Having delivered the performance equivalent of nails on a blackboard in Batman V Superman: Dawn of Justice, Jesse Eisenberg is back on good form in Café Society. His second film with Woody Allen and third with Kristen Stewart is a Sunday afternoon chillout movie if ever there was one and sees him play archetypal wound-up Allen protagonist Bobby, the jeweller's son who swaps 1930s New York for Hollywood.

Reluctantly taken under the wing of talent agent uncle Phil (Steve Carell), Bobby initially conforms to Phil's assessment of him as doormat material. More fool Phil - Bobby has some of the same hustler nous as his underworld brother Ben (Corey Stoll). And as he makes his way in the world, he finds women on both coasts to test his smarts: Phil's secretary Vonnie (Kristen Stewart) and divorcée Veronica (Blake Lively). 

Back at the time of the release of Deconstructing Harry in 1998, Allen told much missed movie magazine Neon that "the chemistry we call love is completely out of your control". That's Cafe Society down to a tea (sic). Here, simple and not-so-simple twists of fate abound as we're reminded that everyone is just feeling around for the light switch in their own world. Sometimes it's found, but then the bulb only lasts five minutes.
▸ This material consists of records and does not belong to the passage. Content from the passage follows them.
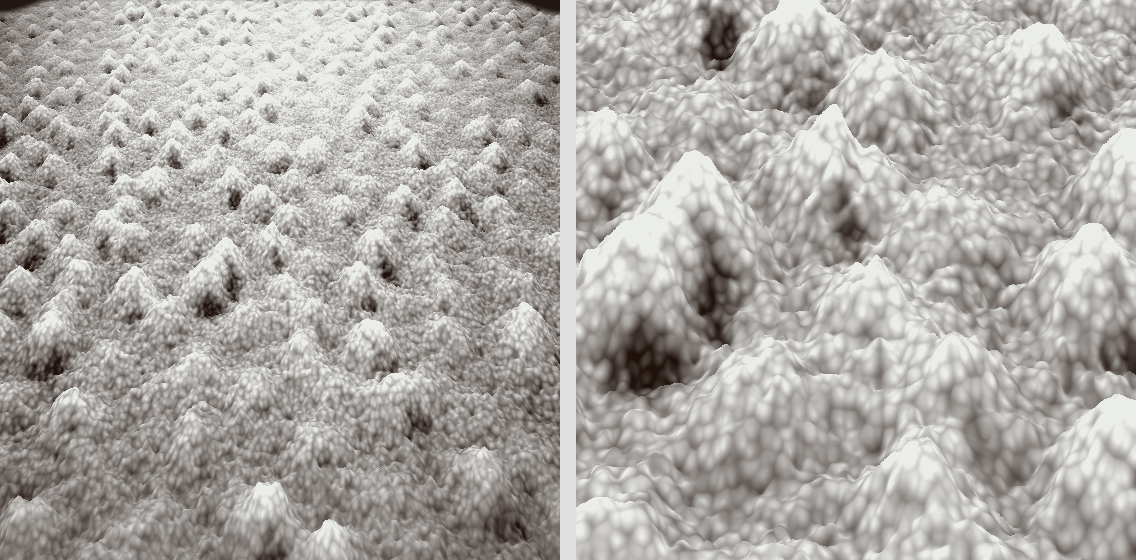
Left, the full canvas; right, a detail of the centre.
A WebGL 1 fragment shader for this texture:

```glsl
precision highp float;
// Pale, fluffy granular pile with small peaks, receding in perspective under back light.
uniform vec2 u_resolution;

#define HORIZON 1.25      // screen height of the vanishing line
#define EYE 8.4           // camera height, in peak spacings
#define TOP 0.95          // ceiling of the relief
#define PEAK 0.75         // tallest peak
#define PEAK_RADIUS 0.62
#define GRAINS 13.0       // grains per peak spacing
#define GRAIN_CONTRAST 0.72
#define SHADOW 0.72
#define HEIGHT_GLOW 1.25
#define BASE_TONE 0.79
#define DARK vec3(0.29, 0.25, 0.23)
#define LIGHT vec3(0.85, 0.85, 0.84)

vec3 hash3(vec3 p) {
  p = fract(p * vec3(0.1031, 0.1030, 0.0973));
  p += dot(p, p.yxz + 33.33);
  return fract((p.xxy + p.yxx) * p.zyx);
}

float noise(vec2 p) {
  vec2 cell = floor(p), f = fract(p);
  f = f * f * (3.0 - 2.0 * f);
  float a = hash3(vec3(cell, 7.0)).x;
  float b = hash3(vec3(cell + vec2(1.0, 0.0), 7.0)).x;
  float c = hash3(vec3(cell + vec2(0.0, 1.0), 7.0)).x;
  float d = hash3(vec3(cell + vec2(1.0, 1.0), 7.0)).x;
  return mix(mix(a, b, f.x), mix(c, d, f.x), f.y);
}

// Jittered, round-tipped cones of mixed height
float peaks(vec2 p) {
  p = mat2(0.8, 0.6, -0.6, 0.8) * p;
  vec2 corner = floor(p - 0.5);
  float sum = 0.0;
  for (int j = 0; j < 2; j++) {
    for (int i = 0; i < 2; i++) {
      vec2 cell = corner + vec2(float(i), float(j));
      vec3 rnd = hash3(vec3(cell, 3.0));
      vec2 away = p - cell - 0.5 - 0.6 * (rnd.xy - 0.5);
      float d = sqrt(dot(away, away) + 0.018);
      float cone = max(0.0, 1.0 - d / PEAK_RADIUS);
      sum += PEAK * mix(0.2, 1.15, rnd.z) * pow(cone, 1.5);
    }
  }
  return sum;
}

// Peaks, clumps and crumbs
float height(vec2 p) {
  return peaks(p) + 0.12 * noise(p * 3.3) + 0.12 * noise(p * 7.0 + 4.0)
    + 0.075 * noise(p * 15.0 + 9.0);
}

// Soft-edged grains: smoothed offset from the centre, and smoothed distance
vec4 softGrain(vec3 p, out float tint) {
  vec3 cell = floor(p), f = fract(p);
  vec3 offset = vec3(0.0);
  float total = 0.0;
  tint = 0.0;
  for (int k = -1; k <= 1; k++) {
    for (int j = -1; j <= 1; j++) {
      for (int i = -1; i <= 1; i++) {
        vec3 g = vec3(float(i), float(j), float(k));
        vec3 rnd = hash3(cell + g + 50.0);
        vec3 away = f - g - rnd;
        float weight = exp(-13.0 * length(away));
        offset += weight * away;
        tint += weight * fract(rnd.x * 17.0 + rnd.y * 5.0);
        total += weight;
      }
    }
  }
  tint /= total;
  return vec4(offset / total, -log(total) / 13.0);
}

// March through the relief and interpolate the crossing
vec3 hitRelief(vec3 eye, vec3 ray) {
  float t = (EYE - TOP) / -ray.y;
  float stride = TOP / -ray.y / 40.0;
  float lastGap = 1.0;
  for (int i = 0; i < 41; i++) {
    vec3 p = eye + ray * t;
    float gap = p.y - height(p.xz);
    if (gap < 0.0) {
      t -= stride * gap / (gap - lastGap);
      break;
    }
    lastGap = gap;
    t += stride;
  }
  return eye + ray * t;
}

void main() {
  vec2 uv = gl_FragCoord.xy / u_resolution;
  float nearness = HORIZON - uv.y;
  vec3 p = hitRelief(vec3(0.0, EYE, 0.0), vec3(uv.x - 0.5, -nearness, 1.0));

  // Surface slope and light from behind
  vec3 lamp = normalize(vec3(-0.25, 0.75, 0.6));
  float e = 0.06, h = height(p.xz);
  vec3 normal = normalize(vec3(h - height(p.xz + vec2(e, 0.0)), e,
                               h - height(p.xz + vec2(0.0, e))));

  // Broad soft shadow cast toward the viewer
  float blocked = 0.0;
  for (int i = 1; i <= 6; i++) {
    float d = 0.12 * float(i);
    blocked = max(blocked, height(p.xz + vec2(-0.3, 0.95) * d) - h - 0.55 * d);
  }
  float shade = smoothstep(0.02, 0.32, blocked);

  // Grains, softened far away and in the foreground
  float tint;
  vec4 grain = softGrain(p * vec3(1.0, 0.75, 1.0) * GRAINS, tint);
  float focus = smoothstep(0.1, 0.55, nearness) * mix(0.65, 1.0, smoothstep(0.0, 0.3, uv.y));
  float grainTone = GRAIN_CONTRAST * (0.41 - grain.w)
    + 0.22 * dot(grain.xyz, lamp) + 0.16 * (tint - 0.5);

  float tone = BASE_TONE + 0.3 * dot(normal, lamp) + HEIGHT_GLOW * (h - 0.34);
  tone += focus * grainTone - SHADOW * shade;
  tone = mix(tone, 0.7, 0.2 * smoothstep(0.6, 0.3, nearness));

  // Bright far centre, dim corners, dark far border
  vec2 centred = uv - vec2(0.5, 0.6);
  tone += 0.42 * smoothstep(0.55, 0.95, uv.y) * (1.0 - 4.5 * centred.x * centred.x);
  tone -= 0.95 * dot(centred, centred);
  float rim = 1.004 - 0.028 * smoothstep(0.39, 0.5, abs(centred.x));
  vec3 color = mix(DARK, LIGHT, clamp(tone, -0.3, 1.13));
  color = mix(color, vec3(0.13, 0.09, 0.07), smoothstep(-0.008, 0.008, uv.y - rim));
  gl_FragColor = vec4(color, 1.0);
}
```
Initially, Cafe Society feels like it's going to be powered by gags but the fun of the early stages gives way to a more poignant second half as Allen ruminates on grief and guilt. The performances and energy are great, but the movie wraps up sooner than it needs to and Allen leaves things unfinished - or maybe that's just the life lesson we're meant to take home in the doggie bag.

Harry Guerin